Power handling is a difficult topic, because the ways in which a device can fail depend so much on the operating conditions that it is subjected to.
We specify the max power on (for example) the PD-0165 as 1 watt only to be extremely conservative. Here are some use scenarios for the PD-0165 and the power handling I would estimate:
– Ideal use case: 50 ohm matched at all ports, using the device as a power divider. In this case the device is only dissipating the excess insertion loss. Depending on the heat sinking it has attached, it should be able to handle 10s of watts of CW power or more at 43 GHz. At a high enough power the connectors will fail.
– Worst case CW performance: Out of phase reflections at both output ports, or use as a power combiner with two signals that are 180° out of phase. In this case all the power will be dissipated in the isolation resistors, which means that the power is limited to what the resistors can dissipate. This is where the power handling will be limited to about 1 W before the resistors pop.
– Pulsed case: In this situation the power is limited by the voltage breakdown in the device. If the peak power is high enough the voltage will break down the dielectric either in the connectors or the substrate, this isn’t clear. The amount of power it can take depends on the pulse width and hence the peak power.

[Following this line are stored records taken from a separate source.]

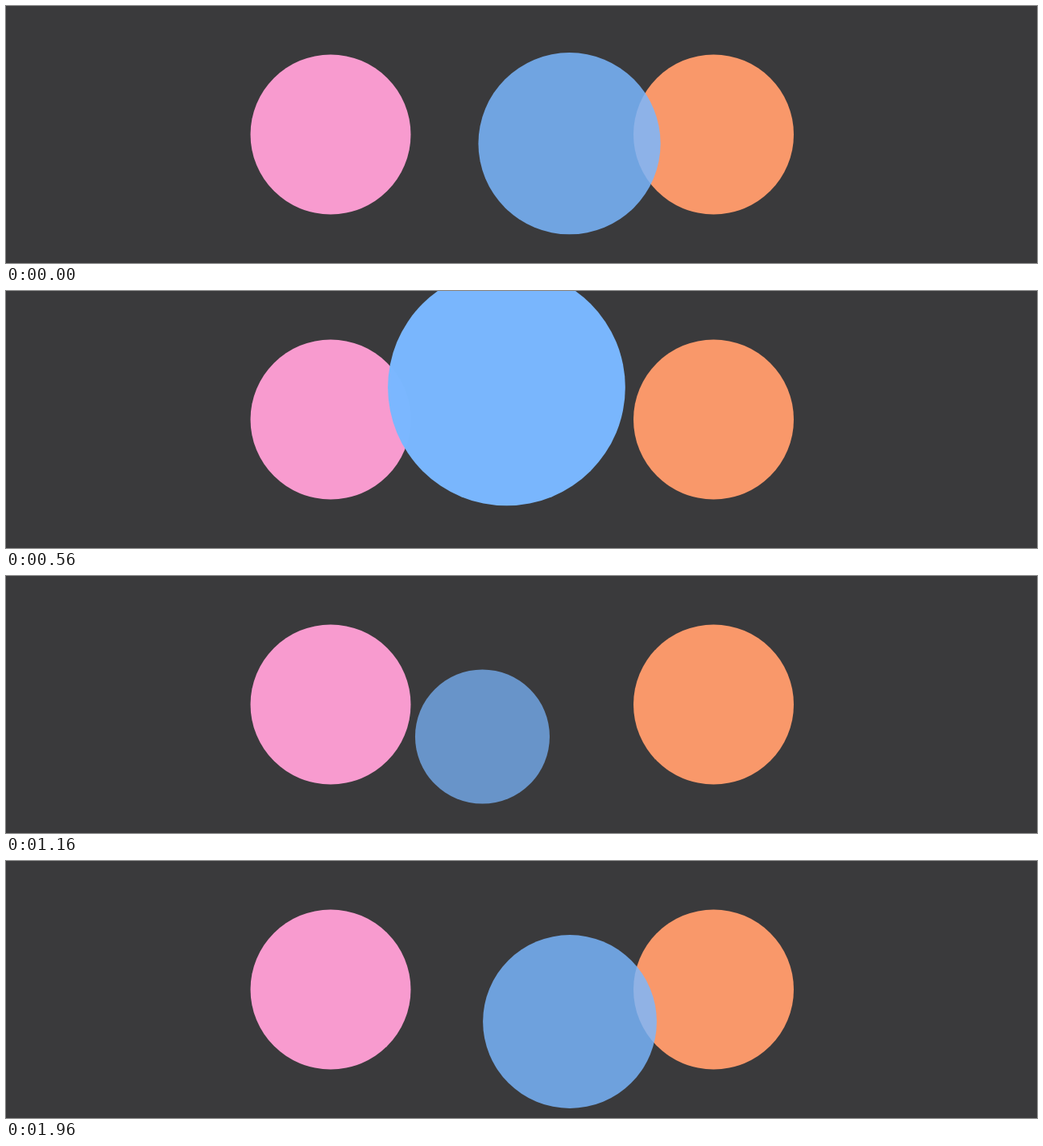
An HTML page for the animation above (2 s loop, 1280 by 320 pixels).

```html
<!DOCTYPE html>
<html lang="en">
<head>
<meta charset="utf-8">
<title>Bouncing circle</title>
<style>
  html, body { margin: 0; width: 100%; height: 100%; overflow: hidden; background: #3a3a3c; }
  svg { display: block; width: 100%; height: 100%; }
</style>
</head>
<body>
<svg viewBox="0 0 1280 320">
  <circle cx="403" cy="160" r="99.5" fill="#f89bcf"/>
  <circle cx="878.5" cy="160" r="99.5" fill="#f9986a"/>
  <circle id="ball" fill="#7ab8ff"/>
</svg>
<script>
  const LOOP = 2000, STEP = 40, BOUNCE = 400;
  const ball = document.getElementById('ball');

  function draw(ms) {
    const t = ms + STEP;
    const angle = 2 * Math.PI * t / LOOP;
    const depth = Math.sin(angle);
    const u = t % BOUNCE / BOUNCE;
    ball.setAttribute('cx', 640 + 60 * Math.cos(angle));
    ball.setAttribute('cy', 200 - 320 * u * (1 - u));
    ball.setAttribute('r', 83 * (1.3 + 0.5 * depth));
    ball.setAttribute('fill-opacity', 0.825 + 0.175 * depth);
  }

  // The motion advances in 40 ms steps; the small lead absorbs timer rounding.
  function tick(now) {
    draw(Math.floor((now + 4) / STEP) * STEP % LOOP);
    requestAnimationFrame(tick);
  }

  draw(0);
  requestAnimationFrame(tick);
</script>
</body>
</html>
```
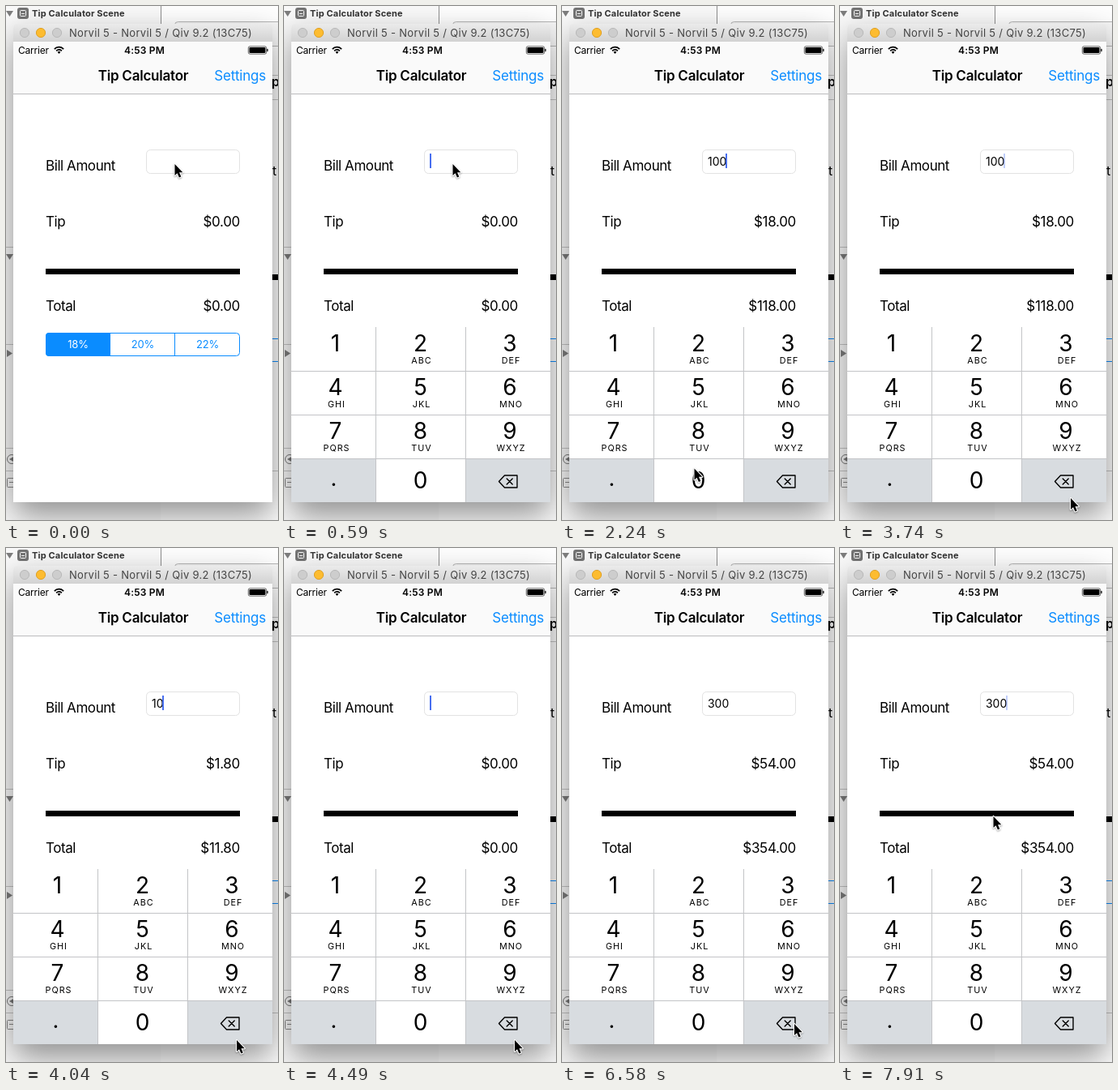
An HTML page with a canvas for the animation above (8 s loop, 336 by 634 pixels).

```html
<!DOCTYPE html>
<html lang="en">
<head>
<meta charset="utf-8">
<title>Tip Calculator</title>
<style>
html, body { margin: 0; width: 100%; height: 100%; overflow: hidden; background: #fff; }
canvas { display: block; width: 336px; height: 634px; }
</style>
</head>
<body>
<canvas id="stage"></canvas>
<script>
const W = 336, H = 634, LOOP = 8000;
const BLUE = '#0a8cff', LINE = '#c3c4c7', KEY_GREY = '#d8dce0', DEL = '<';
const canvas = document.getElementById('stage');
const ctx = canvas.getContext('2d');
const dpr = window.devicePixelRatio || 1;
canvas.width = W * dpr;
canvas.height = H * dpr;

// The screen refreshes in ticks of about 150 ms.
// Taps: tick and key. Stops: tick of arrival, tick of leaving, x, y.
const TAPS = [[6, '1'], [10, '0'], [13, '0'], [25, DEL], [27, DEL], [28, DEL],
  [33, '3'], [37, '0'], [38, '0']];
const STOPS = [[0, 3, 208.5, 195], [6, 7, 55, 421], [9, 20, 163.5, 570.5], [24, 29, 285, 607],
  [33, 34, 276, 415], [36, 40, 168, 577], [43, 48, 287, 587], [52, 53, 189.5, 331]];
const KEYS = ['1', '2', '3', '4', '5', '6', '7', '8', '9', '.', '0', DEL];
const LETTERS = ['', 'ABC', 'DEF', 'GHI', 'JKL', 'MNO', 'PQRS', 'TUV', 'WXYZ'];
const COL_X = [9, 113.5, 224.5, 329], COL_MID = [63.5, 168.5, 279];

const clamp = v => Math.min(1, Math.max(0, v));
const smooth = v => (v = clamp(v)) * v * (3 - 2 * v);

function tickAt(t) {
  if (t < 290) return 0;
  const slip = 10 * ((t > 6500) + (t > 6800) + (t > 7800));
  return 1 + Math.floor((t - 290 + slip) / 150);
}

function pointerAt(n) {
  const i = STOPS.findLastIndex(s => s[0] <= n);
  const [, leave, x, y] = STOPS[i];
  const [arrive, , nx, ny] = STOPS[i + 1] || STOPS[i];
  const f = n > leave ? smooth((n - leave) / (arrive - leave)) : 0;
  return [x + (nx - x) * f, y + (ny - y) * f];
}

// Digits land one tick after the press, deletions at once.
function entryAt(n) {
  let bill = '', since = null, pressed = null;
  for (const [tick, key] of TAPS) {
    const lands = key === DEL ? tick : tick + 1;
    if (tick === n) pressed = key;
    if (lands > n) continue;
    bill = key === DEL ? bill.slice(0, -1) : bill + key;
    since = lands;
  }
  return { bill, since, pressed };
}

function caretAlpha(n, since) {
  if (n < 1) return 0;
  if (since === null) return 1;
  return clamp(0.55 + 0.9 * Math.cos((n - since - 1) * Math.PI * 2 / 7));
}

function rect(x, y, w, h, color) {
  ctx.fillStyle = color;
  ctx.fillRect(x, y, w, h);
}

function paint(fill, stroke, width = 1) {
  if (fill) { ctx.fillStyle = fill; ctx.fill(); }
  if (stroke) { ctx.strokeStyle = stroke; ctx.lineWidth = width; ctx.stroke(); }
}

function box(x, y, w, h, r, fill, stroke, width) {
  ctx.beginPath();
  ctx.roundRect(x, y, w, h, r);
  paint(fill, stroke, width);
}

function poly(points, fill, stroke, width) {
  ctx.beginPath();
  points.forEach(([x, y]) => ctx.lineTo(x, y));
  ctx.closePath();
  paint(fill, stroke, width);
}

function disc(x, y, r, fill, stroke) {
  ctx.beginPath();
  ctx.arc(x, y, r, 0, Math.PI * 2);
  paint(fill, stroke);
}

function text(str, x, y, size, { align = 'left', weight = 400, color = '#000', track = 0 } = {}) {
  ctx.font = `${weight} ${size}px Inter, "Liberation Sans", sans-serif`;
  ctx.letterSpacing = track + 'px';
  ctx.textAlign = align;
  ctx.fillStyle = color;
  ctx.fillText(str, x, y);
  return ctx.measureText(str).width;
}

function label(str, x, y, opts) {
  text(str, x, y, 17, { track: -0.43, ...opts });
}

function drawBackdrop() {
  rect(0, 0, W, H, '#fff');
  rect(0, 0, 191, H, '#fafafa');
  rect(191, 0, 1, 40, '#8e8e8e');
  box(208.5, 19.5, 140, 30, [4, 0, 0, 0], '#f8f8f8', '#b5b5b5');
  for (const y of [297, 417, 545, 573]) rect(0, y, 9, 1, '#c4c4c4');
  for (const y of [85, 115, 573]) rect(329, y, 7, 1, '#c4c4c4');
  for (const y of [6, 306]) poly([[0, y], [9, y], [4.5, y + 7]], '#7d7d7d');
  poly([[1, 424], [8, 428.5], [1, 433]], '#7d7d7d');
  box(14, 2, 14, 14, 3, '#747474');
  box(17.5, 5.5, 7, 7, 1, null, '#fff');
  rect(19, 9, 4, 1, '#fff');
  text('Tip Calculator Scene', 32, 13, 11, { weight: 700, color: '#333', track: 0.17 });
  disc(7, 559, 5.5, null, '#777');
  poly([[4, 559], [9, 556], [9, 562]], '#777');
  box(1.5, 582.5, 11, 11, 1, null, '#888');
  rect(4, 587, 6, 1, '#888');
  text('p', 328, 99, 16, { weight: 600 });
  text('t', 329, 209, 16);
  rect(329, 331, 7, 7, '#000');
  for (const y of [410, 438]) rect(329, y, 7, 1, BLUE);
}

function drawWindow() {
  ctx.save();
  ctx.shadowColor = 'rgba(0,0,0,.44)';
  ctx.shadowBlur = 40 * dpr;
  ctx.shadowOffsetY = 16 * dpr;
  box(9, 23, 320, 589, [5, 5, 0, 0], '#fff');
  ctx.restore();
  const bar = ctx.createLinearGradient(0, 22, 0, 44);
  bar.addColorStop(0, '#ebebeb');
  bar.addColorStop(1, '#d2d2d2');
  box(9, 22, 320, 22, [5, 5, 0, 0], bar);
  disc(23, 33, 5.6, '#cdcdcd', '#b9b9b9');
  disc(43, 33, 5.6, '#fdbc30', '#dfa023');
  disc(63, 33, 5.6, '#cdcdcd', '#b9b9b9');
  text('Norvil 5 - Norvil 5 / Qiv 9.2 (13C75)', 78, 38, 13, { color: '#444', track: 0.3 });
}

function drawStatus() {
  rect(9, 44, 320, 64, '#fafafa');
  rect(9, 108, 320, 1, '#bcbcbe');
  text('Carrier', 15, 59, 12, { track: -0.2 });
  text('4:53 PM', 171, 59, 12, { weight: 600, align: 'center', track: 0.2 });
  for (const r of [4.6, 7.8]) {
    ctx.beginPath();
    ctx.arc(65.5, 58.5, r, -Math.PI * 0.76, -Math.PI * 0.24);
    paint(null, '#000', 1.7);
  }
  poly([[63.6, 56.7], [65.5, 55.7], [67.4, 56.7], [65.5, 58.9]], '#000');
  box(299.3, 49.8, 22.4, 9.4, 2, '#fafafa', '#000', 0.6);
  box(300.5, 51, 20, 7, 1, '#000');
  box(322.3, 52.8, 1.3, 3.4, 0.7, '#000');
  label('Tip Calculator', 169.5, 92, { weight: 600, align: 'center', track: -0.22 });
  label('Settings', 321, 92, { align: 'right', color: BLUE, track: -0.23 });
}

function drawForm(bill, caret) {
  const right = { align: 'right', track: -0.3 };
  const tip = Number(bill) * 0.18;
  label('Bill Amount', 49, 203);
  label('Tip', 49, 272);
  label('Total', 49, 376);
  label('$' + tip.toFixed(2), 289, 272, right);
  label('$' + (Number(bill) + tip).toFixed(2), 289, 376, right);
  rect(49, 324, 240, 7, '#000');

  box(173.5, 177.5, 115, 29, 5, '#fff', '#e2e2e2');
  const end = text(bill, 180, 197, 14, { track: -0.05 });
  ctx.globalAlpha = caret;
  rect(180 + Math.round(end) - (bill ? 1 : 0), 182, 2, 18, '#486ff0');
  ctx.globalAlpha = 1;

  box(49.5, 403.5, 239, 28, 4, '#fff', BLUE);
  box(49, 403, 80, 29, [4, 0, 0, 4], BLUE);
  rect(208, 403, 1, 29, BLUE);
  ['18%', '20%', '22%'].forEach((s, i) =>
    text(s, 89 + i * 80, 422, 13, { align: 'center', track: -0.2, color: i ? BLUE : '#fff' }));
}

function drawDelete() {
  ctx.lineJoin = ctx.lineCap = 'round';
  poly([[265.5, 586.5], [272.5, 579], [288, 579], [288, 594], [272.5, 594]], null, '#000', 1.4);
  ctx.beginPath();
  for (const d of [-3.5, 3.5]) {
    ctx.moveTo(278.7 - d, 583);
    ctx.lineTo(278.7 + d, 590);
  }
  paint(null, '#000', 1.4);
}

function drawKeyboard(shown, pressed) {
  if (!shown) return;
  ctx.save();
  ctx.beginPath();
  ctx.rect(9, 396, 320, 216);
  ctx.clip();
  ctx.translate(0, 216 * (1 - shown));
  KEYS.forEach((key, i) => {
    const col = i % 3, y = 396 + 54 * Math.floor(i / 3);
    const x = COL_X[col], mid = COL_MID[col];
    const grey = (key === '.' || key === DEL) !== (key === pressed);
    rect(x, y, COL_X[col + 1] - x, 54, grey ? KEY_GREY : '#fff');
    if (key === DEL) drawDelete();
    else if (key === '.') text(key, 61.5, 592, 27, { align: 'center' });
    else text(key, mid, y + (i < 9 ? 30 : 37), 28, { align: 'center' });
    if (LETTERS[i]) text(LETTERS[i], mid + 1.5, y + 45, 10.8, { align: 'center', track: 1 });
  });
  for (const x of [113, 224]) rect(x, 396, 1, 216, LINE);
  for (const y of [450, 504, 558]) rect(9, y, 320, 1, LINE);
  ctx.restore();
}

function drawPointer(x, y) {
  ctx.save();
  ctx.translate(x, y);
  ctx.lineJoin = 'round';
  ctx.shadowColor = 'rgba(0,0,0,.35)';
  ctx.shadowBlur = 2 * dpr;
  ctx.shadowOffsetY = dpr;
  poly([[0, 0], [0, 14], [3.1, 11.2], [5.4, 16.6], [7.8, 15.6], [5.5, 10.3], [9.8, 10.3]],
    null, '#fff', 2.2);
  ctx.shadowColor = 'transparent';
  paint('#000');
  ctx.restore();
}

function draw(n) {
  const { bill, since, pressed } = entryAt(n);
  ctx.setTransform(dpr, 0, 0, dpr, 0, 0);
  drawBackdrop();
  drawWindow();
  drawStatus();
  drawForm(bill, caretAlpha(n, since));
  drawKeyboard(smooth(n / 3), pressed);
  drawPointer(...pointerAt(n));
}

const start = performance.now();
function loop() {
  draw(tickAt((performance.now() - start) % LOOP));
  requestAnimationFrame(loop);
}
loop();
</script>
</body>
</html>
```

So the amount of power that you can put through the device depends on how you are using it and how much heat sinking you provide to it.